VarroMed is intended to kill Varroa mites and is a liquid which is trickled onto bees in the hive. It contains as active substance a fixed combination of two organic acids, oxalic acid dihydrate and formic acid. Both substances have been known in veterinary medicine for a long time and are either naturally present in foods or accepted for use in foods. The medicine is not expected to pose a risk to human or animal health or the environment, if used according to the product information.
VarroMed is intended to be used as part of an integrated Varroa control programme, which includes not only treatment with medicines but also non-chemical techniques like queen trapping or drone brood removal. It can be used either as a single-dose treatment during the broodless period (winter treatment) or in the presence of brood (spring or autumn), which will usually require repeated treatments.
Treatment should only be given at times when honey is not produced by bees.
The effectiveness and safety of the product in the protection of honey bees against Varroa mites was tested in laboratory and field studies in different European climate conditions. VarroMed was effective in killing more than 80% of mites, which is below the effectiveness level of 90% recommended by the CVMP Varroa guideline. However, CVMP agreed that a lower level of 80% could be accepted when integrated Varroa control techniques are put in place. Repeated treatment of VarroMed might also result in increased bee mortality, and careful dosing is recommended to avoid overdosing.
The medicine has been classified as MUMS (minor use minor species/limited market), and, therefore, reduced data requirements apply, and these have been considered in the assessment. EMA’s MUMS policy aims to stimulate the development of new veterinary medicines for minor species and for diseases in major species for which the market is limited and that would otherwise not be developed under current market conditions.

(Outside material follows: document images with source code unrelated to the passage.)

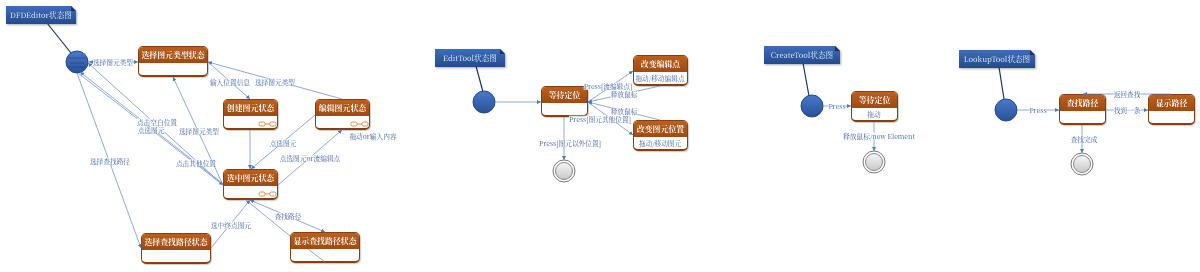
<!DOCTYPE html>
<html lang="zh-CN">
<head>
<meta charset="utf-8">
<title>状态图</title>
<style>
:root{
  --blue:#3d6dbb; --blue-dark:#234a8e; --navy:#1c3462;
  --label:#3a5ca2; --label-back:#ffffffd0;
  --rust:#b9601f; --rust-dark:#a04a10; --rust-edge:#8a3e0c;
  --paper:#fff;
}
*{box-sizing:border-box;margin:0;padding:0}
html,body{width:1200px;height:272px;overflow:hidden;background:var(--paper)}
body{font-family:"Noto Serif CJK SC","Noto Serif CJK JP","Noto Serif",serif}
.board{position:relative;width:1200px;height:272px;overflow:hidden}
.links,.marks{position:absolute;left:0;top:0}
.note,.state,.label{position:absolute;left:var(--x);top:var(--y);white-space:nowrap}
.note{width:var(--w);height:18px;filter:drop-shadow(1px 1px 1px #0005)}
.note h2{display:flex;align-items:center;justify-content:center;height:100%;
  background:linear-gradient(var(--blue),var(--blue-dark));
  clip-path:polygon(0 0,calc(100% - 5px) 0,100% 5px,100% 100%,0 100%);
  color:#fff;font-size:7.6px;font-weight:400;line-height:1}
.note::after{content:"";position:absolute;right:0;top:0;width:5px;height:5px;background:var(--navy);clip-path:polygon(0 0,100% 100%,0 100%)}
.state{display:flex;flex-direction:column;width:var(--w);height:31px;border:1px solid var(--rust-edge);border-bottom-width:2px;
  border-radius:5px;background:var(--paper);box-shadow:1px 1px 1px #0003;overflow:hidden}
.state h3{display:flex;align-items:center;justify-content:center;height:16px;
  background:linear-gradient(var(--rust),var(--rust-dark));color:#fff;font-size:7.9px;font-weight:700;line-height:1}
.label{transform:translate(-50%,-50%);background:var(--label-back);color:var(--label);font-size:6.7px;line-height:1}
</style>
</head>
<body>
<main class="board">
  <svg class="links" width="1200" height="272" viewBox="0 0 1200 272" aria-hidden="true">
    <defs>
      <marker id="arrow" viewBox="0 0 6 6" refX="6" refY="3" markerWidth="4" markerHeight="4" markerUnits="userSpaceOnUse" orient="auto-start-reverse"><path d="M0 0L6 3L0 6Z" fill="#4a78c4"/></marker>
      <linearGradient id="ball" x2="0" y2="1"><stop stop-color="#4a7aca"/><stop offset="1" stop-color="#285096"/></linearGradient>
      <linearGradient id="silver" x2="0" y2="1"><stop stop-color="#f6f6f6"/><stop offset="1" stop-color="#c8c8c8"/></linearGradient>
      <g id="start"><circle r="11" fill="url(#ball)" stroke="#234a8e"/></g>
      <g id="finish"><circle r="11" fill="#fff" stroke="#777"/><circle r="8.5" fill="url(#silver)" stroke="#888"/></g>
      <g id="nested" fill="#fff" stroke="#e08a4a"><path d="M6 2H11"/><rect width="6" height="4" rx="1.5"/><rect x="11" width="6" height="4" rx="1.5"/></g>
    </defs>
    <g stroke="#1c3462" stroke-width="1.2">
      <path d="M47 23L71 53M476 66L483 92M803 63L809 96M999 67L1004 99"/>
    </g>
    <use href="#start" x="77" y="62"/>
    <use href="#start" x="484" y="102"/>
    <use href="#start" x="812" y="106"/>
    <use href="#start" x="1006" y="110"/>
    <path d="M68 58H86M70 63H84M69 67H85" stroke="#234580" opacity=".7"/>
    <use href="#finish" x="564" y="171"/>
    <use href="#finish" x="874" y="162"/>
    <use href="#finish" x="1082" y="164"/>
  </svg>

  <section aria-label="DFDEditor状态图">
    <div class="note" style="--x:6px;--y:6px;--w:70px"><h2>DFDEditor状态图</h2></div>
    <div class="state" style="--x:138px;--y:46px;--w:70px"><h3>选择图元类型状态</h3></div>
    <div class="state" style="--x:223px;--y:99px;--w:55px"><h3>创建图元状态</h3></div>
    <div class="state" style="--x:315px;--y:99px;--w:55px"><h3>编辑图元状态</h3></div>
    <div class="state" style="--x:223px;--y:169px;--w:55px"><h3>选中图元状态</h3></div>
    <div class="state" style="--x:141px;--y:233px;--w:70px"><h3>选择查找路径状态</h3></div>
    <div class="state" style="--x:290px;--y:232px;--w:70px"><h3>显示查找路径状态</h3></div>
  </section>
  <section aria-label="EditTool状态图">
    <div class="note" style="--x:435px;--y:49px;--w:70px"><h2>EditTool状态图</h2></div>
    <div class="state" style="--x:541px;--y:86px;--w:47px"><h3>等待定位</h3></div>
    <div class="state" style="--x:633px;--y:55px;--w:55px"><h3>改变编辑点</h3></div>
    <div class="state" style="--x:633px;--y:120px;--w:55px"><h3>改变图元位置</h3></div>
  </section>
  <section aria-label="CreateTool状态图">
    <div class="note" style="--x:764px;--y:46px;--w:76px"><h2>CreateTool状态图</h2></div>
    <div class="state" style="--x:851px;--y:91px;--w:47px"><h3>等待定位</h3></div>
  </section>
  <section aria-label="LookupTool状态图">
    <div class="note" style="--x:959px;--y:50px;--w:76px"><h2>LookupTool状态图</h2></div>
    <div class="state" style="--x:1059px;--y:94px;--w:47px"><h3>查找路径</h3></div>
    <div class="state" style="--x:1148px;--y:94px;--w:47px"><h3>显示路径</h3></div>
  </section>

  <svg class="marks" width="1200" height="272" viewBox="0 0 1200 272" aria-hidden="true">
    <use href="#nested" x="259" y="122"/>
    <use href="#nested" x="351" y="122"/>
    <use href="#nested" x="259" y="192"/>
    <path d="M325 262L308 249" stroke="#6f93d2" stroke-width=".8"/>
    <g fill="none" stroke="#6f93d2" stroke-width=".8" marker-end="url(#arrow)">
      <g>
        <path d="M89 62H138" marker-start="url(#arrow)"/>
        <path d="M208 62L250 99"/>
        <path d="M342 99L208 62"/>
        <path d="M250 130V169"/>
        <path d="M315 115L251 169"/>
        <path d="M278 185L342 130"/>
        <path d="M223 185L173 77"/>
        <path d="M223 185L88 63"/>
        <path d="M78 73L223 185"/>
        <path d="M290 236L246 200M223 184L80 72"/>
        <path d="M77 73L141 248"/>
        <path d="M211 248L250 200"/>
        <path d="M250 200L325 232" marker-start="url(#arrow)"/>
      </g>
      <g>
        <path d="M495 102H541"/>
        <path d="M588 102L633 71"/>
        <path d="M660 86L588 102"/>
        <path d="M588 102L633 135"/>
        <path d="M660 120L588 102"/>
        <path d="M564 117V160"/>
      </g>
      <path d="M823 106H851"/>
      <path d="M874 122V151"/>
      <path d="M1017 110H1059"/>
      <path d="M1106 110H1148"/>
      <path d="M1171 94H1083"/>
      <path d="M1082 125V153"/>
    </g>
  </svg>

  <div class="transitions">
    <span class="label" style="--x:113px;--y:62px">选择图元类型</span>
    <span class="label" style="--x:230px;--y:82px">输入位置信息</span>
    <span class="label" style="--x:275px;--y:82px">选择图元类型</span>
    <span class="label" style="--x:157px;--y:122px">点击空白位置</span>
    <span class="label" style="--x:151px;--y:130px">点选图元</span>
    <span class="label" style="--x:199px;--y:131px">选择图元类型</span>
    <span class="label" style="--x:373px;--y:136px">拖动or输入内容</span>
    <span class="label" style="--x:283px;--y:143px">点选图元</span>
    <span class="label" style="--x:310px;--y:158px">点选图元or流编辑点</span>
    <span class="label" style="--x:196px;--y:163px">点击其他位置</span>
    <span class="label" style="--x:110px;--y:161px">选择查找路径</span>
    <span class="label" style="--x:231px;--y:225px">选中终点图元</span>
    <span class="label" style="--x:288px;--y:216px">查找路径</span>

    <span class="label" style="--x:660px;--y:78px">拖动/移动编辑点</span>
    <span class="label" style="--x:608px;--y:86px">Press[流编辑点]</span>
    <span class="label" style="--x:624px;--y:94px">释放鼠标</span>
    <span class="label" style="--x:624px;--y:111px">释放鼠标</span>
    <span class="label" style="--x:600px;--y:119px">Press[图元其他位置]</span>
    <span class="label" style="--x:660px;--y:143px">拖动/移动图元</span>
    <span class="label" style="--x:570px;--y:143px">Press[图元以外位置]</span>

    <span class="label" style="--x:837px;--y:106px">Press</span>
    <span class="label" style="--x:874px;--y:114px">拖动</span>
    <span class="label" style="--x:879px;--y:136px">释放鼠标/new Element</span>

    <span class="label" style="--x:1038px;--y:110px">Press</span>
    <span class="label" style="--x:1127px;--y:94px">返回查找</span>
    <span class="label" style="--x:1127px;--y:110px">找到一条</span>
    <span class="label" style="--x:1084px;--y:139px">查找完成</span>
  </div>
</main>
</body>
</html>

The CVMP opinion will now be sent to the European Commission for the adoption of a decision on an EU-wide marketing authorization.